+++ Provided entries +++

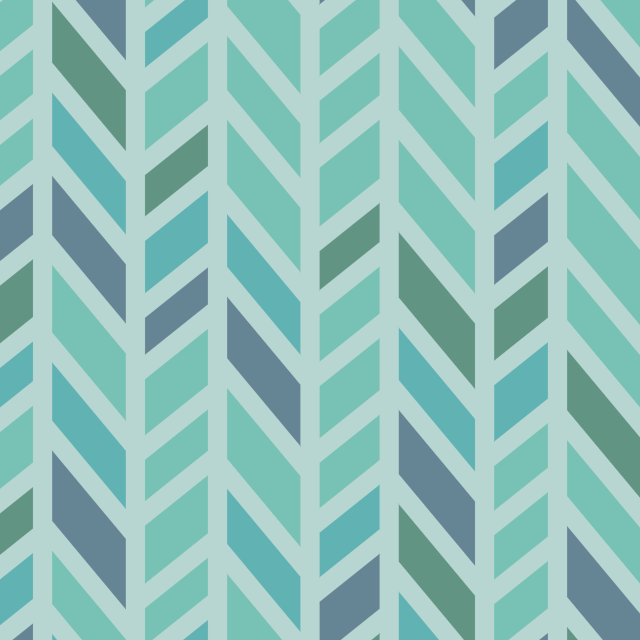
Give the GLSL for this pattern, as a WebGL 1 fragment shader.

```glsl
precision highp float;
// Uneven herringbone: eight columns of slanted bars, alternately falling and rising, on pale grout.

uniform vec2 u_resolution;

#define GAP 0.030            // grout width, the same in every direction
#define FALL_SLOPE 1.20      // drop per unit of width in falling columns
#define RISE_SLOPE 0.80      // climb per unit of width in rising columns
#define FALL_PITCH 0.142     // mean bar spacing in falling columns
#define RISE_PITCH 0.1135    // mean bar spacing in rising columns
#define JITTER 0.24          // variation of bar ends, in pitches
#define ACCENT_SHARE 0.48    // part of the bars that leave the mint colour
#define GROUT vec3(0.72, 0.84, 0.82)
#define MINT  vec3(0.47, 0.76, 0.71)
#define TEAL  vec3(0.38, 0.70, 0.70)
#define SLATE vec3(0.40, 0.52, 0.58)
#define GREEN vec3(0.38, 0.58, 0.51)

float hash(vec2 p) {
  return fract(sin(dot(p, vec2(127.1, 311.7))) * 43758.5453);
}

// Centre line of the grout at the left of a column.
float divider(float column) {
  float pair = floor((column - 1.0) * 0.5);
  float falling = 0.0665 + pair * (0.276 - 0.0026 * pair);
  float rising = 0.2116 + 0.2728 * pair;
  return mod(column, 2.0) > 0.5 ? falling : rising;
}

// Height of the joint above a bar, in pitches.
float joint(float column, float bar) {
  return bar + JITTER * (hash(vec2(column, bar) + 3.7) - 0.5);
}

vec3 barColour(float column, float bar) {
  if (hash(vec2(bar, column) + 17.3) > ACCENT_SHARE) return MINT;
  float accent = mod(bar + column, 3.0);
  return accent < 0.5 ? SLATE : (accent < 1.5 ? GREEN : TEAL);
}

void main() {
  vec2 p = gl_FragCoord.xy / u_resolution;
  float pixel = 1.0 / min(u_resolution.x, u_resolution.y);

  // Find the column and the distance to its sides.
  float column = 0.0;
  for (int i = 1; i < 9; i++) {
    if (p.x > divider(float(i))) column = float(i);
  }
  float left = divider(column);
  float sideDistance = min(p.x - left, divider(column + 1.0) - p.x);

  // Shear the column so that its joints become level; depth runs downward.
  bool falls = mod(column, 2.0) > 0.5;
  float slope = falls ? FALL_SLOPE : -RISE_SLOPE;
  float pitch = falls ? FALL_PITCH : RISE_PITCH;
  float phase = falls ? 0.1375 * (column - 1.0) - 0.155 : 0.17;
  float depth = 1.0 - p.y - slope * (p.x - left - 0.5 * GAP);
  float t = depth / pitch - phase;

  // Nearest jittered joint, and the bar lying between two joints.
  float cell = floor(t);
  float bar = cell - 2.0;
  float nearest = 2.0;
  for (int j = -1; j <= 1; j++) {
    float offset = t - joint(column, cell + float(j));
    nearest = min(nearest, abs(offset));
    bar += step(0.0, offset);
  }
  float jointDistance = nearest * pitch / sqrt(1.0 + slope * slope);

  // Lay the bar over the grout.
  float inside = min(sideDistance, jointDistance) - 0.5 * GAP;
  float cover = smoothstep(-0.7 * pixel, 0.7 * pixel, inside);
  gl_FragColor = vec4(mix(GROUT, barColour(column, bar), cover), 1.0);
}
```
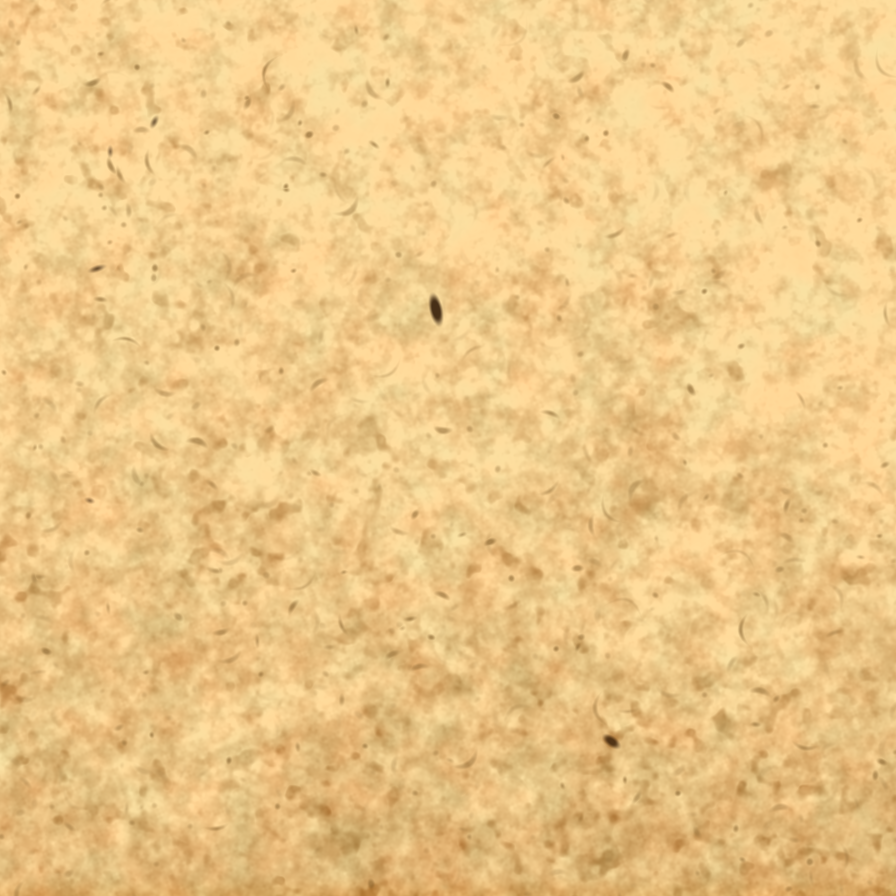
A Shadertoy shader for this texture:

```glsl
const vec3 PAPER_DARK  = vec3(0.78, 0.60, 0.35);
const vec3 PAPER_LIGHT = vec3(0.98, 0.84, 0.59);
const vec3 FIBRE_BROWN = vec3(0.50, 0.36, 0.16);
const vec3 SEED_BROWN  = vec3(0.20, 0.11, 0.03);
const vec3 WARM_TINT   = vec3(0.030, -0.025, -0.030);
const vec3 EDGE_TINT   = vec3(-0.02, -0.05, -0.07);

const float TOP_TONE     = 0.98;
const float BOTTOM_FADE  = 0.52;
const float SIDE_LIGHT   = 0.12;
const float CLOUD_AMOUNT = 0.25;
const float PULP_AMOUNT  = 0.50;
const float GRAIN_AMOUNT = 0.34;
const float CLUMP_AMOUNT = 0.55;
const float TONE_LIMIT   = 1.06;
const float FIBRE_CELLS  = 30.0;
const float FIBRE_CHANCE = 0.42;
const int   SEED_COUNT   = 6;

vec3 hash3(vec2 cell, uint salt) {
    uvec3 v = uvec3(ivec3(ivec2(floor(cell)), int(salt)) + 4096);
    v = v * 1664525u + 1013904223u;
    v.x += v.y * v.z; v.y += v.z * v.x; v.z += v.x * v.y;
    v ^= v >> 16u;
    v.x += v.y * v.z; v.y += v.z * v.x; v.z += v.x * v.y;
    return vec3(v >> 8u) / 16777216.0;
}

mat2 rotation(float angle) {
    float c = cos(angle), s = sin(angle);
    return mat2(c, s, -s, c);
}

float noise(vec2 p, uint salt) {
    vec2 cell = floor(p), f = fract(p);
    f = f * f * (3.0 - 2.0 * f);
    float low  = mix(hash3(cell, salt).x, hash3(cell + vec2(1, 0), salt).x, f.x);
    float high = mix(hash3(cell + vec2(0, 1), salt).x, hash3(cell + vec2(1, 1), salt).x, f.x);
    return mix(low, high, f.y);
}

// Soft noise from -0.5 to 0.5 on a turned lattice
float field(vec2 uv, float scale, uint salt) {
    return noise(rotation(float(salt) * 0.7) * uv * scale, salt) - 0.5;
}

// Soft-edged ellipse, 1 at its core
float fleck(vec2 p, vec2 radii, float softness) {
    float d = (length(p / radii) - 1.0) * min(radii.x, radii.y);
    return 1.0 - smoothstep(-softness, softness, d);
}

// Short, slightly bent fibres and specks in jittered cells
float fibres(vec2 uv, uint salt) {
    vec2 p = uv * FIBRE_CELLS;
    vec2 home = floor(p);
    float cover = 0.0;
    for (int j = -1; j <= 1; j++)
    for (int i = -1; i <= 1; i++) {
        vec2 cell = home + vec2(i, j);
        vec3 place = hash3(cell, salt), form = hash3(cell, salt + 1u);
        if (place.z > FIBRE_CHANCE) continue;
        vec2 q = rotation(form.x * 6.2832) * (p - cell - place.xy);
        q.y += (form.y - 0.5) * 2.0 * q.x * q.x;
        vec2 radii = vec2(mix(0.07, 0.36, form.y * form.y * form.y), mix(0.045, 0.10, form.z));
        float strength = mix(0.10, 0.62, pow(hash3(cell, salt + 2u).x, 3.0));
        cover = max(cover, strength * fleck(q, radii, 0.06));
    }
    return cover;
}

// A few dark seeds, each smaller and fainter than the one before
float seeds(vec2 uv) {
    float cover = 0.0;
    for (int i = 0; i < SEED_COUNT; i++) {
        vec3 place = hash3(vec2(i, 7), 91u), form = hash3(vec2(i, 3), 92u);
        float size = 0.015 / (1.0 + 0.7 * float(i));
        vec2 q = rotation(form.x * 3.1416) * (uv - 0.06 - 0.88 * place.xy);
        vec2 radii = vec2(size, max(size * mix(0.35, 0.6, form.y), 0.002));
        cover = max(cover, fleck(q, radii, 0.0025) / (1.0 + 0.15 * float(i)));
    }
    return cover;
}

void mainImage(out vec4 fragColor, in vec2 fragCoord) {
    vec2 uv = fragCoord / iResolution.y;
    float depth = clamp(1.0 - uv.y, 0.0, 1.0);

    // Broad light, falling off toward the lower edge
    float tone = TOP_TONE - BOTTOM_FADE * depth * depth;
    tone += SIDE_LIGHT * (uv.x - 0.5) * uv.y;

    // Clouds, pulp and fine grain
    tone += CLOUD_AMOUNT * field(uv, 11.0, 1u);
    tone += PULP_AMOUNT * (field(uv, 42.0, 2u) + 0.9 * field(uv, 88.0, 3u));
    tone += GRAIN_AMOUNT * (field(uv, 170.0, 4u) + 0.5 * field(uv, 290.0, 5u));
    tone += 0.12 * field(uv * vec2(0.15, 1.0), 40.0, 0u);

    // Darker clumps, gathered in patches
    float clump = field(uv, 50.0, 6u) + 0.6 * field(uv, 105.0, 7u);
    float patches = 0.6 + 0.9 * field(uv, 8.0, 8u) + 0.4 * depth;
    tone -= CLUMP_AMOUNT * patches * smoothstep(0.18, 0.55, clump);

    // Compress the brightest areas
    tone = min(tone, mix(tone, TONE_LIMIT, smoothstep(0.75, 1.45, tone)));
    vec3 colour = mix(PAPER_DARK, PAPER_LIGHT, tone);

    // Rosy and olive drift, warm lower rim
    colour += WARM_TINT * (field(uv, 26.0, 9u) + 0.8 * field(uv, 60.0, 10u));
    colour += EDGE_TINT * (1.0 - smoothstep(0.0, 0.025, uv.y));

    // Fibres and seeds
    float fibreCover = max(fibres(uv, 20u), fibres(rotation(0.6) * uv + 3.0, 30u));
    colour = mix(colour, FIBRE_BROWN, fibreCover * clamp(patches + 0.2, 0.0, 1.0));
    colour = mix(colour, SEED_BROWN, 0.9 * seeds(uv));
    fragColor = vec4(clamp(colour, 0.0, 1.0), 1.0);
}
```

+++

What you will do: The expected answer is a copy of each line above containing "field".

Solution to this exercise:
float field(vec2 uv, float scale, uint salt) {
    tone += CLOUD_AMOUNT * field(uv, 11.0, 1u);
    tone += PULP_AMOUNT * (field(uv, 42.0, 2u) + 0.9 * field(uv, 88.0, 3u));
    tone += GRAIN_AMOUNT * (field(uv, 170.0, 4u) + 0.5 * field(uv, 290.0, 5u));
    tone += 0.12 * field(uv * vec2(0.15, 1.0), 40.0, 0u);
    float clump = field(uv, 50.0, 6u) + 0.6 * field(uv, 105.0, 7u);
    float patches = 0.6 + 0.9 * field(uv, 8.0, 8u) + 0.4 * depth;
    colour += WARM_TINT * (field(uv, 26.0, 9u) + 0.8 * field(uv, 60.0, 10u));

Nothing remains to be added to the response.